An Idaho Coeur d’Alene tribal casino must cease and desist from offering poker, as Texas Hold’em poker tournaments are against the law in Idaho, a federal judge ruled this week. In a case that could have ramifications for the California-based Santa Ysabel tribe and its ambitions to the launch PrivateTable.com online poker room as well, the judgment came after the Coeur d’Alene tribal casino decided to chance its own luck and test the law, and began offering poker tournaments to enthusiastic customers back in March.
The state almost immediately initiated a federal lawsuit against the casino, as the Idaho Constitution specifically prohibits all forms of gambling, with the exception of the state lottery, parimutuel betting, and certain bingo and raffle games.
A Question of Class
The tribe attempted to argue that poker should be classified as Class II gambling, which would mean that it would fall under the Indian Gaming Regulatory Act (IGRA), as opposed to Class III gambling, which requires state regulation.

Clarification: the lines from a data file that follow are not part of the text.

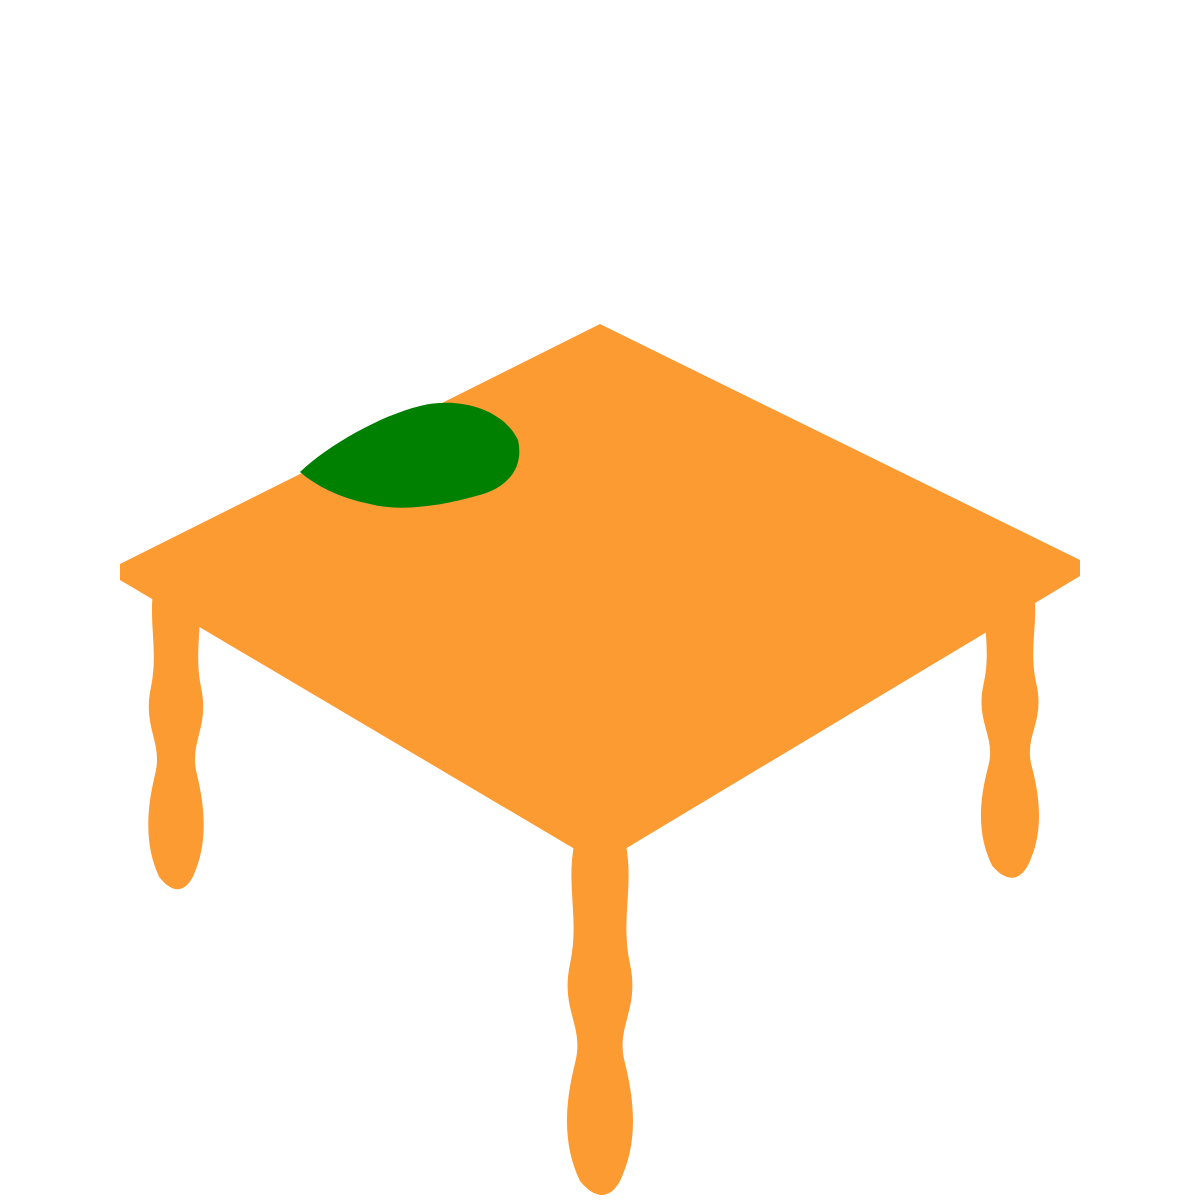
<!DOCTYPE html>
<html lang="en">
<head>
<meta charset="utf-8">
<title>Table</title>
<link rel="stylesheet" href="https://fonts.googleapis.com/css2?family=Inter&display=swap">
<style>
:root{--bg:#ffffff;--wood:#fd9b33;--patch:#008000}
html,body{margin:0;padding:0;overflow:hidden;background:var(--bg);font-family:'Inter',sans-serif}
.canvas{display:block;width:1200px;height:1200px}
.wood{fill:var(--wood)}
.patch{fill:var(--patch)}
</style>
</head>
<body>
<svg class="canvas" viewBox="0 0 600 600" xmlns="http://www.w3.org/2000/svg">
<defs>
<path id="turned-leg" d="M-10 0 C-14 15 -8 25 -12 40 C-16 55 -6 60 -10 72 C-15 88 -14 100 -8 110 C-2 116 4 116 8 110 C14 100 15 88 10 72 C6 60 16 55 12 40 C8 25 14 15 10 0 Z"/>
</defs>
<g class="wood">
<use href="#turned-leg" x="88" y="290" transform="translate(88 290) scale(1.05 1.35) translate(-88 -290)"/>
<use href="#turned-leg" x="505" y="290" transform="translate(505 290) scale(1.1 1.3) translate(-505 -290)"/>
<use href="#turned-leg" x="300" y="420" transform="translate(300 420) scale(1.25 1.55) translate(-300 -420)"/>
<path d="M300 162 L540 280 L540 288 L300 432 L60 290 L60 282 Z"/>
</g>
<path class="patch" d="M150 236 C165 222 190 208 210 203 C230 198 252 205 259 220 C262 233 255 244 238 248 C220 253 200 256 185 252 C170 249 158 243 150 236 Z"/>
</svg>
</body>
</html>
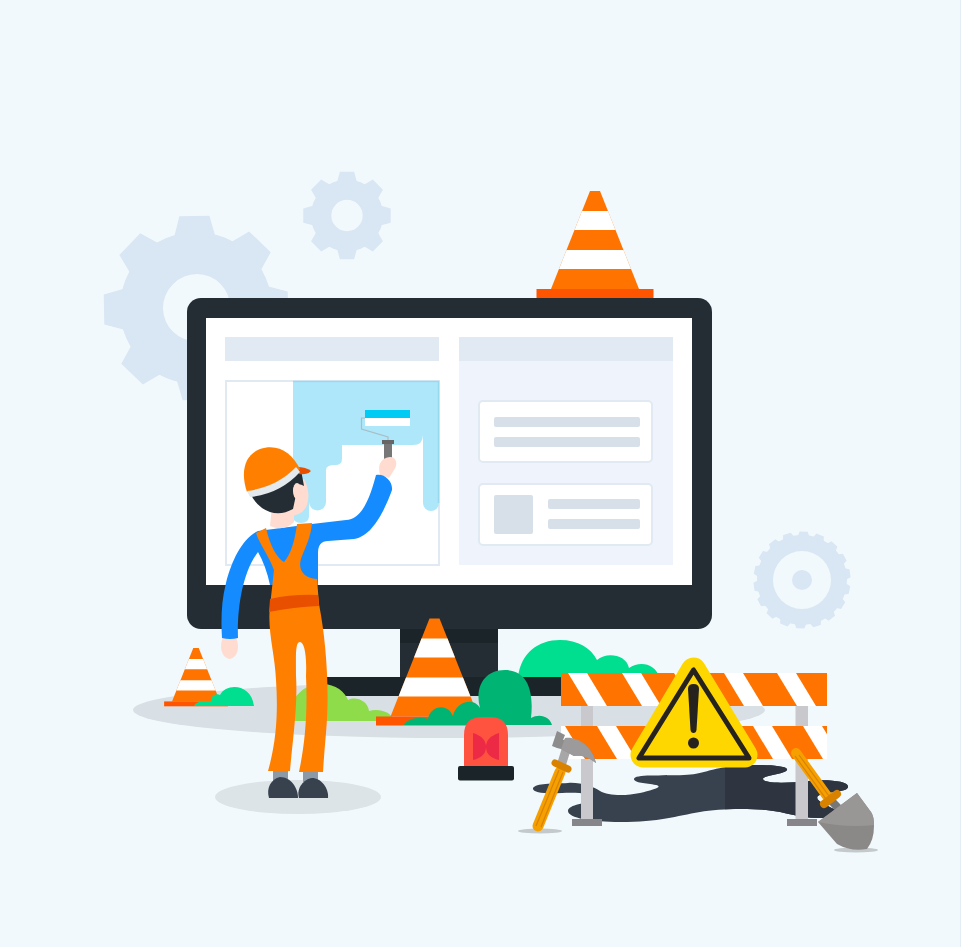
<!DOCTYPE html>
<html lang="en">
<head>
<meta charset="utf-8">
<title>Website under construction</title>
<style>
:root{--sky:#f1f9fc;--gear:#d9e6f3;--ink:#232d33;--ink-deep:#1a2429;--orange:#ff7300;--overall:#ff7f00;--red-orange:#ff5500;--belt:#e85000;--blue:#148cff;--skin:#ffdccf;--paint:#aee7fa;--cyan:#00cbf4;--panel:#eef3fc;--bar:#e1e9f2;--line:#d7dfe8;--shadow:#d9e0e5;--mint:#00df8f;--green:#00b473;--lime:#8edc49;--steel:#c9c8cc;--grey:#86868a;--yellow:#ffd700;--wood:#f5a000;--wood-dark:#d98200}
html,body{margin:0;height:100%;overflow:hidden;background:var(--sky)}
svg{display:block;width:961px;height:947px}
.gear{fill:var(--gear)}.sky{fill:var(--sky)}.white{fill:#fff}
.ink{fill:var(--ink)}.ink-deep{fill:var(--ink-deep)}
.orange{fill:var(--orange)}.overall{fill:var(--overall)}.red-orange{fill:var(--red-orange)}.belt{fill:var(--belt)}
.blue{fill:var(--blue)}.skin{fill:var(--skin)}
.paint{fill:var(--paint)}.cyan{fill:var(--cyan)}
.panel{fill:var(--panel)}.bar{fill:var(--bar)}.line{fill:var(--line)}
.card{fill:#fff;stroke:var(--bar);stroke-width:2}
.shadow{fill:var(--shadow)}.mint{fill:var(--mint)}.green{fill:var(--green)}.lime{fill:var(--lime)}
.steel{fill:var(--steel)}.grey{fill:var(--grey)}
.wood{fill:none;stroke:var(--wood);stroke-linecap:round}.grain{fill:none;stroke:var(--wood-dark);stroke-width:1.2}
.shoe{fill:#38424e}.sock{fill:#8c9aa8}
</style>
</head>
<body>
<svg viewBox="0 0 961 947" role="img" aria-label="A worker paints a web page on a large monitor surrounded by construction cones and a warning barrier">
<defs>
  <path id="tooth" d="M-21-70L-15-92H15L21-70Z"/>
  <g id="gear">
    <path fill-rule="evenodd" d="M0-76A76 76 0 0 1 0 76A76 76 0 0 1 0-76ZM0-33A33 33 0 0 0 0 33A33 33 0 0 0 0-33Z"/>
    <use href="#tooth"/><use href="#tooth" transform="rotate(45)"/><use href="#tooth" transform="rotate(90)"/><use href="#tooth" transform="rotate(135)"/>
    <use href="#tooth" transform="rotate(180)"/><use href="#tooth" transform="rotate(225)"/><use href="#tooth" transform="rotate(270)"/><use href="#tooth" transform="rotate(315)"/>
  </g>
  <path id="cog-pair" d="M-6-43L-4-48.5H4L6-43ZM-6 43L-4 48.5H4L6 43Z"/>
  <g id="cog-teeth">
    <use href="#cog-pair"/><use href="#cog-pair" transform="rotate(20)"/><use href="#cog-pair" transform="rotate(40)"/>
  </g>
  <g id="cone">
    <polygon class="orange" points="-5,0 5,0 44,98 -44,98"/>
    <polygon class="white" points="-13,20 13,20 20.500,39 -20.500,39"/>
    <polygon class="white" points="-28.500,59 28.500,59 36,78 -36,78"/>
    <rect class="red-orange" x="-58.500" y="98" width="117" height="9"/>
  </g>
  <clipPath id="upper-board"><rect x="561" y="673" width="266" height="33"/></clipPath>
  <clipPath id="lower-board"><rect x="561" y="726" width="266" height="33"/></clipPath>
  <clipPath id="hole-right"><rect x="725" y="760" width="130" height="70"/></clipPath>
  <polygon id="stripe" class="white" points="0,0 19,0 39,33 20,33"/>
  <path id="pit" d="M533 788C536 783 552 784 568 783C580 782 594 787 600 791C608 796 626 796 640 793C652 790 664 787 656 785C646 783 634 783 634 779C634 774 662 776 684 775C704 774 706 770 726 767C746 764 784 764 787 769C789 774 763 775 763 779C764 784 790 783 808 781C828 779 849 781 848 787C847 793 824 791 818 796C814 800 826 805 834 809C842 813 838 818 822 818C800 819 788 812 766 810C744 808 716 809 700 812C676 816 660 822 620 822C592 822 568 818 568 811C568 804 588 804 592 799C595 794 580 792 562 793C546 794 532 793 533 788Z"/>
</defs>

<rect class="sky" width="961" height="947"/>
<rect x="960" width="1" height="947" fill="#e3edf3"/>

<g id="gears" class="gear">
  <use href="#gear" transform="translate(196 308) rotate(-1)"/>
  <use href="#gear" transform="translate(347 215.500) scale(.475)"/>
  <circle class="sky" cx="197" cy="307" r="33"/>
  <g transform="translate(802 580)">
    <circle r="45"/>
    <use href="#cog-teeth" transform="rotate(2)"/><use href="#cog-teeth" transform="rotate(62)"/><use href="#cog-teeth" transform="rotate(122)"/>
    <circle class="sky" r="29"/><circle r="10"/>
  </g>
</g>

<ellipse class="shadow" cx="449" cy="710" rx="316" ry="28"/>

<g id="monitor">
  <rect class="ink-deep" x="315" y="677" width="266" height="19" rx="3"/>
  <rect class="ink" x="400" y="626" width="98" height="51"/>
  <rect class="ink-deep" x="400" y="626" width="98" height="17"/>
  <rect class="ink" x="187" y="298" width="525" height="331" rx="14"/>
  <rect class="white" x="206" y="318" width="486" height="267"/>
</g>

<g id="web-page">
  <rect class="bar" x="225" y="337" width="214" height="24"/>
  <rect class="card" x="226" y="381" width="213" height="184"/>
  <path class="paint" d="M293 381H439V503A8 8 0 0 1 423 503V435Q423 445 413 445H342V459Q342 465 335 465Q326 465 326 470V502A8.500 8.500 0 0 1 309 502V516Q309 523 301 523Q293 523 293 516Z"/>
  <path d="M293 381.500H438.500V503" fill="none" stroke="#98d9ed" stroke-width="1.500"/>
  <rect class="panel" x="459" y="337" width="214" height="228"/>
  <rect class="bar" x="459" y="337" width="214" height="24"/>
  <rect class="card" x="479" y="401" width="173" height="61" rx="4"/>
  <rect class="card" x="479" y="484" width="173" height="61" rx="4"/>
  <g class="line">
    <rect x="494" y="417" width="146" height="10" rx="2"/><rect x="494" y="437" width="146" height="10" rx="2"/>
    <rect x="494" y="495" width="39" height="39" rx="2"/>
    <rect x="548" y="499" width="92" height="10" rx="2"/><rect x="548" y="519" width="92" height="10" rx="2"/>
  </g>
</g>

<use href="#cone" transform="translate(595 191)"/>
<use href="#cone" transform="translate(196 648) scale(.545)"/>

<g id="bushes-back">
  <path class="mint" d="M194 706C196 701 206 700 211 702C210 695 217 693 220 695C226 683 251 683 254 706Z"/>
  <path class="lime" d="M288 721C290 696 304 684 322 684C336 684 345 692 348 700C356 696 368 701 369 711C379 708 392 712 394 721Z"/>
  <path class="mint" d="M518 677C521 653 538 640 560 640C578 640 591 648 597 660C606 652 626 654 629 668C640 660 656 664 659 677Z"/>
</g>
<use href="#cone" transform="translate(434.500 618.500)"/>
<path class="green" d="M404 725C407 719 419 716 428 719C430 706 447 702 453 716C456 701 474 697 480 708C475 690 482 670 505 670C528 670 534 692 531 718C540 713 550 717 552 725Z"/>

<g id="siren">
  <path d="M464 767V735Q464 717 482 717H490Q508 717 508 735V767Z" fill="#ff5340"/>
  <path d="M473 733Q486 737 486 747Q486 757 473 760ZM499 733Q486 737 486 747Q486 757 499 760Z" fill="#ed2a45"/>
  <rect class="ink-deep" x="458" y="766" width="56" height="14.500" rx="2"/>
</g>

<g id="road-hole">
  <use href="#pit" fill="#38424e"/>
  <use href="#pit" fill="#2e3541" clip-path="url(#hole-right)"/>
</g>

<g id="barrier">
  <rect class="steel" x="581" y="700" width="12" height="120"/>
  <rect class="steel" x="795.500" y="700" width="12.500" height="120"/>
  <rect class="grey" x="572" y="819" width="30" height="7"/>
  <rect class="grey" x="787" y="819" width="30" height="7"/>
  <rect class="orange" x="561" y="673" width="266" height="33"/>
  <g clip-path="url(#upper-board)">
    <use href="#stripe" x="568" y="673"/><use href="#stripe" x="622" y="673"/><use href="#stripe" x="674" y="673"/><use href="#stripe" x="724" y="673"/><use href="#stripe" x="777" y="673"/>
  </g>
  <rect class="orange" x="561" y="726" width="266" height="33"/>
  <g clip-path="url(#lower-board)">
    <use href="#stripe" x="546" y="726"/><use href="#stripe" x="597" y="726"/><use href="#stripe" x="650" y="726"/><use href="#stripe" x="702" y="726"/><use href="#stripe" x="753" y="726"/><use href="#stripe" x="803" y="726"/>
  </g>
</g>

<g id="warning-sign" stroke-linejoin="round">
  <polygon points="693.500,670 643,755 745,755" fill="#ffd700" stroke="#ffd700" stroke-width="25"/>
  <polygon points="693.500,670 639,758 749,758" fill="#ffd700" stroke="#26231f" stroke-width="5"/>
  <path d="M688 689Q688 684 693.500 684Q699 684 699 689L696.500 730Q696 733 693.500 733Q691 733 690.500 730Z" fill="#26231f"/>
  <circle cx="693.500" cy="743" r="5.500" fill="#26231f"/>
</g>

<g id="hammer">
  <ellipse cx="540" cy="831" rx="22" ry="2.500" fill="#c4cacc"/>
  <path d="M566 750L561 766" stroke="#a8a7a7" stroke-width="9"/>
  <path class="wood" d="M560 772L538 826" stroke-width="11"/>
  <path class="grain" d="M559 770L536 826M563 772L541 827"/>
  <path d="M555 763L568 769" stroke="#d98200" stroke-width="7" stroke-linecap="round"/>
  <path d="M557 731L565 735L563 740C576 736 592 745 596 763C587 756 580 755 574 756L561 749L557 748L552 746Z" fill="#8e8d8d"/>
  <path d="M565 738C576 736 592 745 596 763C587 756 580 755 574 756L561 749Z" fill="#9c9a9a"/>
</g>

<g id="shovel">
  <ellipse cx="856" cy="850" rx="22" ry="2.500" fill="#c4cacc"/>
  <path d="M824 793L842 812" stroke="#777" stroke-width="8"/>
  <path class="wood" d="M796 753L827 796" stroke-width="10"/>
  <path class="grain" d="M795 756L826 799M799 755L829 796"/>
  <path d="M824 804L837 794" stroke="#d98200" stroke-width="8" stroke-linecap="round"/>
  <path d="M818 822L857 793L871 812Q874 816 874 826Q874 840 867 849Q851 852 837 844Z" fill="#8b8987"/>
  <path d="M818 822L857 793L871 812Q874 816 874 825Q848 828 818 822Z" fill="#999795"/>
</g>

<g id="worker">
  <ellipse cx="298" cy="797" rx="83" ry="17" fill="#dde4e8"/>
  <g id="roller">
    <rect class="cyan" x="365" y="410" width="45" height="8"/>
    <rect class="white" x="365" y="418" width="45" height="8"/>
    <path d="M365 418H361.500V429L388 437V441" fill="none" stroke="#a9bdc6" stroke-width="1.200"/>
    <rect x="382" y="440" width="12" height="4" fill="#666"/>
    <rect x="384" y="444" width="8" height="18" fill="#777"/>
  </g>
  <path class="skin" d="M380 475C377 463 382 458 390 457C397 457 398 465 394 470L389 478Z"/>
  <path class="skin" d="M223 637C219 646 221 657 229 659C238 658 240 647 236 637Z"/>
  <rect class="sock" x="273" y="768" width="15" height="14"/>
  <rect class="sock" x="303" y="768" width="15" height="14"/>
  <path class="shoe" id="left-shoe" d="M269 798C266 788 271 779 280 777C291 777 298 788 298 798Z"/>
  <path class="shoe" d="M299 798C296 788 304 779 312 778C321 778 329 788 328 798Z"/>
  <path class="blue" d="M258 531C242 539 232 560 226 583C221 602 221 622 222 638Q230 640 238 638C237 610 242 573 258 552Q266 566 270 585H318V553Q318 541 328 541L354 539C374 536 386 506 392 490C393 481 384 473 376 475C372 490 364 520 346 520L312 524Z"/>
  <path class="skin" d="M272 506L294 500V522Q284 532 270 526Z"/>
  <path class="overall" d="M256 533L266 528C270 546 277 558 284 562C291 554 295 540 297 524L312 523C311 536 306 546 302 556C297 568 302 578 317 579L319 604C326 640 330 690 326 733Q324 755 323 772H299C304 748 308 718 306 676C307 654 304 642 300 642C295 642 296 656 296 676C298 706 292 745 290 771H268C277 740 278 709 276 680C275 654 267 630 270 606L274 570C268 554 260 545 256 533Z"/>
  <path class="belt" d="M270 599Q292 594 318 595L319 606Q294 607 269 612Z"/>
  <g id="head">
    <path class="skin" d="M292 483L304 479Q311 492 307 505Q302 517 286 516L278 512Z"/>
    <path class="ink" d="M251 494Q280 489 301 470L304 486Q298 482 294 487Q292 492 296 495L293 509Q277 518 262 508Q253 501 251 494Z"/>
    <ellipse class="skin" cx="297" cy="491" rx="4" ry="8"/>
    <path class="belt" d="M297 467Q306 467 311 471Q307 475 299 474Z"/>
    <path class="overall" d="M247 492C240 471 245 455 260 449C278 443 292 453 300 469Q277 490 247 492Z"/>
    <path d="M247 491Q277 487 296 467L300 472Q280 494 250 497Z" fill="#e3e9ed"/>
  </g>
</g>
</svg>
</body>
</html>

However, the court argued that, in order to be considered Class II, a game must not be explicitly deemed illegal by state law, as poker is. The Constitution is specific on this, stating that none of the exceptions to its gambling prohibition may include any kind of casino gambling, including poker.
“Poker tournaments violate Idaho gambling law,” said federal US District Judge Lynn Winmill. “The upshot is that unless an injunction issues, the state will be left without any effective remedy.”
The tribe also attempted to argue that poker is a game of skill. “Even if the game of poker is prohibited,” it asserted, “that prohibition does not apply if the game can be shown to be a ‘contest of skill.’ ”
Still Playing the Odds
Refuting this, the court read from the state definition of gambling which states that it constitutes “risking any money, credit, deposit or other thing of value for gain contingent in whole or in part upon lot, chance…” It also cited previous cases in which poker, Texas Hold’em specifically, had been ruled to be a game of chance. “A player may be skilled at playing the odds but he is still playing the odds,” it quoted from one such case.
The court also dismissed the claim that it lacked the jurisdiction to rule on the case, which, the tribe had said, should fall under the jurisdiction of the National Indian Gaming Commission. Primary jurisdiction lies with the court, ruled the judge. Coeur d’Alene was ordered to cease offering poker tournaments with immediate effect.
Decision Spurs Debate
Idaho Governor C.L. “Butch” Otter welcomed the judge’s decision. “The Legislature and the people of Idaho have made it clear what kind of gambling they will accept. That does not include poker,” he said. “And no matter how much the Tribe insists otherwise, Texas Hold ’em is poker.”
“Obviously, we’re very disappointed in Judge Winmill’s decision,” said Chief Allan, tribal chairman. “Poker is so widely played across the state by so many different people and organizations that it sounds ridiculous to say that everyone playing poker in the State of Idaho is breaking the law, but that is what this decision says.”
The Coeur d’Alene Casino immediately launched an appeal.